A woodland’s soils, leaf litter, and tree roots all improve soil structure and rainfall infiltration – further contributing to natural flood management. Woodland will act like a sponge by soaking up, storing, and intercepting water, helping to slow storm water in a flood and reducing a river’s peak flow. If created with careful planning, new woodland can help to minimise flood damage in smaller catchments for downstream communities.
Planting blocks of trees, known as windbreaks, can also help with drought management – moisture levels in soil are retained by limiting surface runoff, and the wind shadow will also reduce the amount of water that evaporates.
There is grant support available to assist you with your water goals: you could receive additional Forestry Commission grant contributions up to £2,500/ha for improving water quality, flood management and creating woodland along rivers on your land through the England Woodland Creation Offer.
The proof is in the ‘planting’
The evidence is well documented:
- narrow, 5-8 metre woodland buffer strips remove nitrogen from subsurface water through the chemical process known as denitrification processes (Balesterini et al., 2011)

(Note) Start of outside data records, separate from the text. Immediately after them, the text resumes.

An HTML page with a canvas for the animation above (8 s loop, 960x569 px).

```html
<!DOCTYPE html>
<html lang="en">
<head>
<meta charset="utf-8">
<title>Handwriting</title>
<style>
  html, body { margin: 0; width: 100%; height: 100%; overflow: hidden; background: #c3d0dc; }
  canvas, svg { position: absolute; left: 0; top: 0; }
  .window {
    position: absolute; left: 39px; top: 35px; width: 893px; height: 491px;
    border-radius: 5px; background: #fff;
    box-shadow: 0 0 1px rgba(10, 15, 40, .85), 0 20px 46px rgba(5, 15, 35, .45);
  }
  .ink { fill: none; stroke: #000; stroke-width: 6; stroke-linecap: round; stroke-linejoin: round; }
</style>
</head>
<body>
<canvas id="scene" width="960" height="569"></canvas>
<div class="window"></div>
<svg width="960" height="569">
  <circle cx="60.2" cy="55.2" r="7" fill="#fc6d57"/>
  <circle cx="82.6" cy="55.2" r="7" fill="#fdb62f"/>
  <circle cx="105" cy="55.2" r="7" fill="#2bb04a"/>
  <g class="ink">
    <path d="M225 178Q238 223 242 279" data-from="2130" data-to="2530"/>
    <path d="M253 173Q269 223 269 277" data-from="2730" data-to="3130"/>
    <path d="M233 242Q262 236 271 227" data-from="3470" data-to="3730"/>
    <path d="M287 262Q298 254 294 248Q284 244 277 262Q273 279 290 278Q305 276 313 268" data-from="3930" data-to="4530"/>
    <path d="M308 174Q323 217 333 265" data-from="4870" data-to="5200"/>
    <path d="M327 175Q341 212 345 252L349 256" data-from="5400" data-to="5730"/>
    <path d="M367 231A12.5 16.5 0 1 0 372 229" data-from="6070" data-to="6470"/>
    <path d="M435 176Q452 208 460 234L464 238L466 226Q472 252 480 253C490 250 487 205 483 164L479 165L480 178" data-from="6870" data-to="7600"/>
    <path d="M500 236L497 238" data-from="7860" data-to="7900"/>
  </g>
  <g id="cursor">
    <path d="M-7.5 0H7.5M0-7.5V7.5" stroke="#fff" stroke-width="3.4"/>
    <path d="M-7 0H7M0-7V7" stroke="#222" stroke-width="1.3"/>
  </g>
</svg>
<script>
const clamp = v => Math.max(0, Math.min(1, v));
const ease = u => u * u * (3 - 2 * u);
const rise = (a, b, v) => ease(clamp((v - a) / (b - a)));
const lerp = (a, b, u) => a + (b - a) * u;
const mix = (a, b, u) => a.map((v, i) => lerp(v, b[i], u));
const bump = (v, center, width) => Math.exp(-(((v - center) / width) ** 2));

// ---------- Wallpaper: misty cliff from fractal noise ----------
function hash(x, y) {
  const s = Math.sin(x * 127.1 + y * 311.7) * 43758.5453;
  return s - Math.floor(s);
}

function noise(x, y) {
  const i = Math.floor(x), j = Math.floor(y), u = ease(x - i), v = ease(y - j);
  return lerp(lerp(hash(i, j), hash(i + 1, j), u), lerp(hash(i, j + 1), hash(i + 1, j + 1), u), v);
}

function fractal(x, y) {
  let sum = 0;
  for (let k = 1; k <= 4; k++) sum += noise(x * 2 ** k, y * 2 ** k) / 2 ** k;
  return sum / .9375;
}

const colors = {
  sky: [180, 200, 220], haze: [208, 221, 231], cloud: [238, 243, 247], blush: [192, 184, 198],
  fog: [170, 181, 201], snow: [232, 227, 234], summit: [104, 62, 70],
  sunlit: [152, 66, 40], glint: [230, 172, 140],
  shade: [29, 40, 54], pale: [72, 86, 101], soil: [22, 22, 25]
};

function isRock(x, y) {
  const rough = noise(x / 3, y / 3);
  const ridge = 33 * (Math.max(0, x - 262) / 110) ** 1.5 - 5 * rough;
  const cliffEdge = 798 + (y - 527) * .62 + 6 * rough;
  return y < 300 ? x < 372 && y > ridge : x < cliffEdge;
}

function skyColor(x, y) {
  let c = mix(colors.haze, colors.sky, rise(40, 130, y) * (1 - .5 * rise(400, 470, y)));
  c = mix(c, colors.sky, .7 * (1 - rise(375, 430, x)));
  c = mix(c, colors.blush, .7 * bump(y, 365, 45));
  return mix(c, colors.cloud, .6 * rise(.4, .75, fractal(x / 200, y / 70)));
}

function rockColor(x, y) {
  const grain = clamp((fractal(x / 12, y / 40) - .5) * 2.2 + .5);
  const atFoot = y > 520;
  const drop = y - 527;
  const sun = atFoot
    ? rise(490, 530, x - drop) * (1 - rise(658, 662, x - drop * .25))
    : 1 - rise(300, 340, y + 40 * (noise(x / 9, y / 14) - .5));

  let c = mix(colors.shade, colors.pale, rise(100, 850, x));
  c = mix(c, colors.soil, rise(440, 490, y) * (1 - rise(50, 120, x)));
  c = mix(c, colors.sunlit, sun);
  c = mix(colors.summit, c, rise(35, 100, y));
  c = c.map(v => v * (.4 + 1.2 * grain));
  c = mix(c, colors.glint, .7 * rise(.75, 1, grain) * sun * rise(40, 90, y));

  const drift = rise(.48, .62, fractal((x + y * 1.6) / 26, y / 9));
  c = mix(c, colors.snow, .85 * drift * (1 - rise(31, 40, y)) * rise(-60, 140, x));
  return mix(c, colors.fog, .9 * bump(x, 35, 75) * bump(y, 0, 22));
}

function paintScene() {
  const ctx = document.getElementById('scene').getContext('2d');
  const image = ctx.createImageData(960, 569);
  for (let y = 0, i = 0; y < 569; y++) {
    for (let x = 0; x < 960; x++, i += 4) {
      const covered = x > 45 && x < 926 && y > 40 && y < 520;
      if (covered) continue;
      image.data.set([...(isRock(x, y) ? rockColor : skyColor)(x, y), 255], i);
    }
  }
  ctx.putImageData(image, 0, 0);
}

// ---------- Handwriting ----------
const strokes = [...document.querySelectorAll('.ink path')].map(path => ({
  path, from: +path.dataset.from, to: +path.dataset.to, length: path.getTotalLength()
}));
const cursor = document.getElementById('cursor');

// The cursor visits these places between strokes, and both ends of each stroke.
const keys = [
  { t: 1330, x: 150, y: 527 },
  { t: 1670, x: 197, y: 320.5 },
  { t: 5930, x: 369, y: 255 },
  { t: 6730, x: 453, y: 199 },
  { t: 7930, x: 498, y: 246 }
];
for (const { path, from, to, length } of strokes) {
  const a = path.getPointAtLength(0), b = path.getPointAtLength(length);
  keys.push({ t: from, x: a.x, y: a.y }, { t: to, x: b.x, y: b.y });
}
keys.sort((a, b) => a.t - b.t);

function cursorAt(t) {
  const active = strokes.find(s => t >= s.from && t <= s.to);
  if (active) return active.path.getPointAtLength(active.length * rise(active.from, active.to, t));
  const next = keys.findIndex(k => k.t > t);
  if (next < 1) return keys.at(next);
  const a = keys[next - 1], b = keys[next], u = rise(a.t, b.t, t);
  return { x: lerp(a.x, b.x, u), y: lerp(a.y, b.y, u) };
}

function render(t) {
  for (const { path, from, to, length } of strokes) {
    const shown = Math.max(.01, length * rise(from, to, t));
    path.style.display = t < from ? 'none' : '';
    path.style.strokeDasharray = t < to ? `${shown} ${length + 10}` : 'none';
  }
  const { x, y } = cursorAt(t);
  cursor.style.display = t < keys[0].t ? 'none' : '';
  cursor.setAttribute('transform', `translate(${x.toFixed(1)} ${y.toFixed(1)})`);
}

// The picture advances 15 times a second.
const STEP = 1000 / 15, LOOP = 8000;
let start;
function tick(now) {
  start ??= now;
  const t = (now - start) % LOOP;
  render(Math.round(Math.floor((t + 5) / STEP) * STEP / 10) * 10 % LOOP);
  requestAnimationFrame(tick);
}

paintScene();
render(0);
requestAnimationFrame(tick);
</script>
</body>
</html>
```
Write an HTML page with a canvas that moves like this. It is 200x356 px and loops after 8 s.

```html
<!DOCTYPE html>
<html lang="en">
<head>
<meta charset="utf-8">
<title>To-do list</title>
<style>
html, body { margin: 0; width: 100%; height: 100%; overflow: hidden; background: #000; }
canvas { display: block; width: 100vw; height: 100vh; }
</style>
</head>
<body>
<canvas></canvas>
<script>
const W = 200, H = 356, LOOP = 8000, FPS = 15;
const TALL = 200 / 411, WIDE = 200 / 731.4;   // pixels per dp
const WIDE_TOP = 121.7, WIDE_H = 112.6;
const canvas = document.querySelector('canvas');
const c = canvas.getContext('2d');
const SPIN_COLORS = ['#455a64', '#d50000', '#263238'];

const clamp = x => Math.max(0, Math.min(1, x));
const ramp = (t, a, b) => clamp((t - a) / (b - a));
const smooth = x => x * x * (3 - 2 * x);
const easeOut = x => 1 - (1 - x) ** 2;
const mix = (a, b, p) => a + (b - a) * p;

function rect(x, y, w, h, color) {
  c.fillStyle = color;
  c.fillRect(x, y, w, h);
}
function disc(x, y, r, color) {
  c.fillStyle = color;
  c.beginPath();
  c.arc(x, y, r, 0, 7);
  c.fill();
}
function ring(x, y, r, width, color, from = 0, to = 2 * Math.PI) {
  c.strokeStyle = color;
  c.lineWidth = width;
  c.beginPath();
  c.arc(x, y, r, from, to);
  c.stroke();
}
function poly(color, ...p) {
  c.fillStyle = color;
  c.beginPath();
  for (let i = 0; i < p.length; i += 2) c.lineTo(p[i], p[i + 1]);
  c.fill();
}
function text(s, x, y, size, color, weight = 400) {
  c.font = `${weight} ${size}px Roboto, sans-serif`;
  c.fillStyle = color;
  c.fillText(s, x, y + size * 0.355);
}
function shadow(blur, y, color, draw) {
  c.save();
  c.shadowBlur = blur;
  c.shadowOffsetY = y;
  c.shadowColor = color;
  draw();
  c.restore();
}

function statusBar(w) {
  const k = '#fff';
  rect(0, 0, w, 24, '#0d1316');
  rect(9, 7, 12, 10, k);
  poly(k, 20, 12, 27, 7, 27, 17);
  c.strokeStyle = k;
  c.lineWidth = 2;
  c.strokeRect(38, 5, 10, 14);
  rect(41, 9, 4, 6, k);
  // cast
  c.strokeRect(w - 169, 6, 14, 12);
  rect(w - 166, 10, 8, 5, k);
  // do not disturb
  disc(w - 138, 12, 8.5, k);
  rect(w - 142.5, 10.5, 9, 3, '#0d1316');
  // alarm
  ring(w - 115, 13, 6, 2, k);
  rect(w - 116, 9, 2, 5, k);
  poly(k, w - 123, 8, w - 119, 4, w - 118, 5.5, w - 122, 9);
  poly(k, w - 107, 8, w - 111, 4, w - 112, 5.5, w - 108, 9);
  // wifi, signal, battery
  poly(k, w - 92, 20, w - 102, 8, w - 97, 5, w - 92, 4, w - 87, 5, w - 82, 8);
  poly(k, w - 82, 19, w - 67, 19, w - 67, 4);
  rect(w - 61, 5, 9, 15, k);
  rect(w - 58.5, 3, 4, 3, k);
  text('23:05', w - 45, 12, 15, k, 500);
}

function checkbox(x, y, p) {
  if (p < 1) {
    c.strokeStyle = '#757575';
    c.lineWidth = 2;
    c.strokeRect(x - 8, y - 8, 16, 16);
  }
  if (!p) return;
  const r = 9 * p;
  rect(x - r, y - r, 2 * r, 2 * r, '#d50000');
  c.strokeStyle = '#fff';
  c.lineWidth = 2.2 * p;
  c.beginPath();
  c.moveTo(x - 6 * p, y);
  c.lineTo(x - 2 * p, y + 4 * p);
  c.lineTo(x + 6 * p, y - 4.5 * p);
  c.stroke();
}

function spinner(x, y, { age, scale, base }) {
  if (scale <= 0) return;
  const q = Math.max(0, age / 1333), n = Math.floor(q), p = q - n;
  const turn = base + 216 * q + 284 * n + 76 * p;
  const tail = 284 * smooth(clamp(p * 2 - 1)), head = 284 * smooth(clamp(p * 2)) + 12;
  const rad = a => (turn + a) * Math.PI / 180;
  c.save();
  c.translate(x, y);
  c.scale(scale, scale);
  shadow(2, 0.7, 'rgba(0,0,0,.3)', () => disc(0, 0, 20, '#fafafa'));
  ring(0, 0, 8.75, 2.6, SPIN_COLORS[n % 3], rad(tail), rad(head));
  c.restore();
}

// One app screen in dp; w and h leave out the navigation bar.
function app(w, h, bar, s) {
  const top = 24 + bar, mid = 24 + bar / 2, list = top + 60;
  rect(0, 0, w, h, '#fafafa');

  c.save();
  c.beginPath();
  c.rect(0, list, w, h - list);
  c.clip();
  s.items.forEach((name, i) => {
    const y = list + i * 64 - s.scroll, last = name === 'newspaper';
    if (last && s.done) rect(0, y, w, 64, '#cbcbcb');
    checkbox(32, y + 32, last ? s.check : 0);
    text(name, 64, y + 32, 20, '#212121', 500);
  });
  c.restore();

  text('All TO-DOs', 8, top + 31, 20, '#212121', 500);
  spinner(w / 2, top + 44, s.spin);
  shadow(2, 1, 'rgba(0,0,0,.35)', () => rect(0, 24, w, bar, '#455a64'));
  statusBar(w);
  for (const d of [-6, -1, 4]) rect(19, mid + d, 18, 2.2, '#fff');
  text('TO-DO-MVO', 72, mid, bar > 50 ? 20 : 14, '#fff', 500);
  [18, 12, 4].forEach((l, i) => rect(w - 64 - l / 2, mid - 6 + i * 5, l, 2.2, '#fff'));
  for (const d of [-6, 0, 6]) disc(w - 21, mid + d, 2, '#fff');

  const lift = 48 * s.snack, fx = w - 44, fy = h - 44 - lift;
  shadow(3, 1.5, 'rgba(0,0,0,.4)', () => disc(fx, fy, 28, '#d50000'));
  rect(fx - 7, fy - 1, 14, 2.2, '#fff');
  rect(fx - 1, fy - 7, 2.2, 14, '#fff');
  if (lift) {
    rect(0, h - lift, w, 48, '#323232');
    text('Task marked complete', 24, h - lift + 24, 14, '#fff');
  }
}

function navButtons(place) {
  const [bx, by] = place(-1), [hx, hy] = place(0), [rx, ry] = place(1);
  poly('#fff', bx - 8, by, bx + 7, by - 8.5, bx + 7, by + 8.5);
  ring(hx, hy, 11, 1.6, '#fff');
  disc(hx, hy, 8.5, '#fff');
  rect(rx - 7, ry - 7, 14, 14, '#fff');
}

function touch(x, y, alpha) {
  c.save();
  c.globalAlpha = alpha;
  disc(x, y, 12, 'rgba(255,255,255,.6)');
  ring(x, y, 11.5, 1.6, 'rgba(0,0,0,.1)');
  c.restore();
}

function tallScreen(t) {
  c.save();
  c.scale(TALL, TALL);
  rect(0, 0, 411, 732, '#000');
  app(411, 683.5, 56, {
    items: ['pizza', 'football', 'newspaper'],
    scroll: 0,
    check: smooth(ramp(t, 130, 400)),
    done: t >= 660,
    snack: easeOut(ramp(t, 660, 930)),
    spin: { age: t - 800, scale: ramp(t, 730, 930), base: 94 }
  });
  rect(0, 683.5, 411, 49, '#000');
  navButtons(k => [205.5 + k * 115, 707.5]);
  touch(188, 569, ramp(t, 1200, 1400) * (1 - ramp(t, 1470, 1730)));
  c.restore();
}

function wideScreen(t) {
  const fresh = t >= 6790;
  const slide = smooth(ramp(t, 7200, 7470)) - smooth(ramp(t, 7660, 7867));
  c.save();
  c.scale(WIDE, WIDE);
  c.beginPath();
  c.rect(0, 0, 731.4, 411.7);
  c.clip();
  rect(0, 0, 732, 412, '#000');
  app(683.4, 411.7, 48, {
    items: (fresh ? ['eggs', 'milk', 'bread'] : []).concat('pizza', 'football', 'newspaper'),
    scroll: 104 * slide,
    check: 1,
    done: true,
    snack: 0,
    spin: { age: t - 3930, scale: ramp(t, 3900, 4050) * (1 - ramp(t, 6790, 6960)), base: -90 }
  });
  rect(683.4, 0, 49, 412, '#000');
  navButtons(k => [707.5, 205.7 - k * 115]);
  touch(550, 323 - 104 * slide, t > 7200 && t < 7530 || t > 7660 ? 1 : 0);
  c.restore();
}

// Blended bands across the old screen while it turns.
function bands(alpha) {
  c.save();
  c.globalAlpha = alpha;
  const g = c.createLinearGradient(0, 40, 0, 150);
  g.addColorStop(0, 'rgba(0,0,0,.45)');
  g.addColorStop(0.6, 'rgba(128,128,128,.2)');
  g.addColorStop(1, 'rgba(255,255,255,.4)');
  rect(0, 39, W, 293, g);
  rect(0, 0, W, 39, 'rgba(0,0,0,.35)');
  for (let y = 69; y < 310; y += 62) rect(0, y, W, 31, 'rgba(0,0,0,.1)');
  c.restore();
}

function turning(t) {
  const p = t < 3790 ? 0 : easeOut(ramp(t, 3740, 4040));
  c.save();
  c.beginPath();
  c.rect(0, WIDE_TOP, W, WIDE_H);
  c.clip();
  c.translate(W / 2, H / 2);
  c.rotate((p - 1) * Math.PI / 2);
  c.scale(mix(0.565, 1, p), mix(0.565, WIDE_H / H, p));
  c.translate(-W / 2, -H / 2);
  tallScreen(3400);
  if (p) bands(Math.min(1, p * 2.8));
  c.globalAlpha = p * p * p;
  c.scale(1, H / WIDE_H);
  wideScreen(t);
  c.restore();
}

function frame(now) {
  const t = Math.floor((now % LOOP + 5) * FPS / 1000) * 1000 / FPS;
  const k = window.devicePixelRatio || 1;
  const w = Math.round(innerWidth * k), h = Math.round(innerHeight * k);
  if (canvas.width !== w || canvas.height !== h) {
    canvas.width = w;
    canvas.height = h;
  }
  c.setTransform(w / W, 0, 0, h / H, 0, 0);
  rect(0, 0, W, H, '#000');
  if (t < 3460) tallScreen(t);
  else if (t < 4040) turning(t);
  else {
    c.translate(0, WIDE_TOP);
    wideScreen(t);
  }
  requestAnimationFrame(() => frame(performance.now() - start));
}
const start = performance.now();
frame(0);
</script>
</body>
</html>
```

- buffer strips that are at least 6 metres wide, made up of grass and trees – led to almost a 100% reduction of phosphorous and pesticide (Borin et al., 2004)
- arable fields with grass margins and woodland buffers reduced sediment, nitrogen and phosphorous in streams (Udawatta et al., 2011)
Nature also benefits from the dappled shade provided by riparian tree planting, keeping rivers cool by as much as to 2 – 3 °C to help maintain oxygen levels in the water – benefiting aquatic wildlife and plants.
The wider benefits of woodland creation
Water quality improvement and flood management are not the only advantages of well-managed woodlands. Woodland creation in the right place can benefit your land, the local community, biodiversity and the wider environment. Planting trees can help manage soil – keeping more of it in your fields and allowing less of it to get into rivers. This could lead to more sustainable yields, provide shelter for livestock, and create vital wildlife corridors.
Trees capture carbon in the form of CO2 from the atmosphere and can improve the net carbon balance of your land holding. Planted at a reasonable scale they can provide you with an income from timber and woodfuel, which can also be achieved through active woodland management in the woods you already have. Find out more about the far-reaching benefits of woodland creation in the Plant your future, the case for trees brochure.
Why plant now
Financial support is available through Forestry Commission grants and via partners and other woodland creation organisations. Our flagship scheme, the England Woodland Creation Offer covers:
- standard capital costs of tree planting up to £10,200/ha
- additional contributions of up to £8,000/ha for new woodlands that help mitigate climate change, deliver nature recovery benefits, and provide wider environmental and social benefits
- annual maintenance payments of £350/ha for ten years to help with tree establishment
- a contribution towards the costs to install infrastructure for better management access or recreational access
- applications can also retain Basic Payment Scheme payments
- the scheme supports a range of woodland types and sizes, starting from just 1 hectare per application and per block.
For more information on grants and available support visit our tree planting and woodland creation overview pages.
Alternatively, for further support and advice, speak to your local Woodland Creation Officer.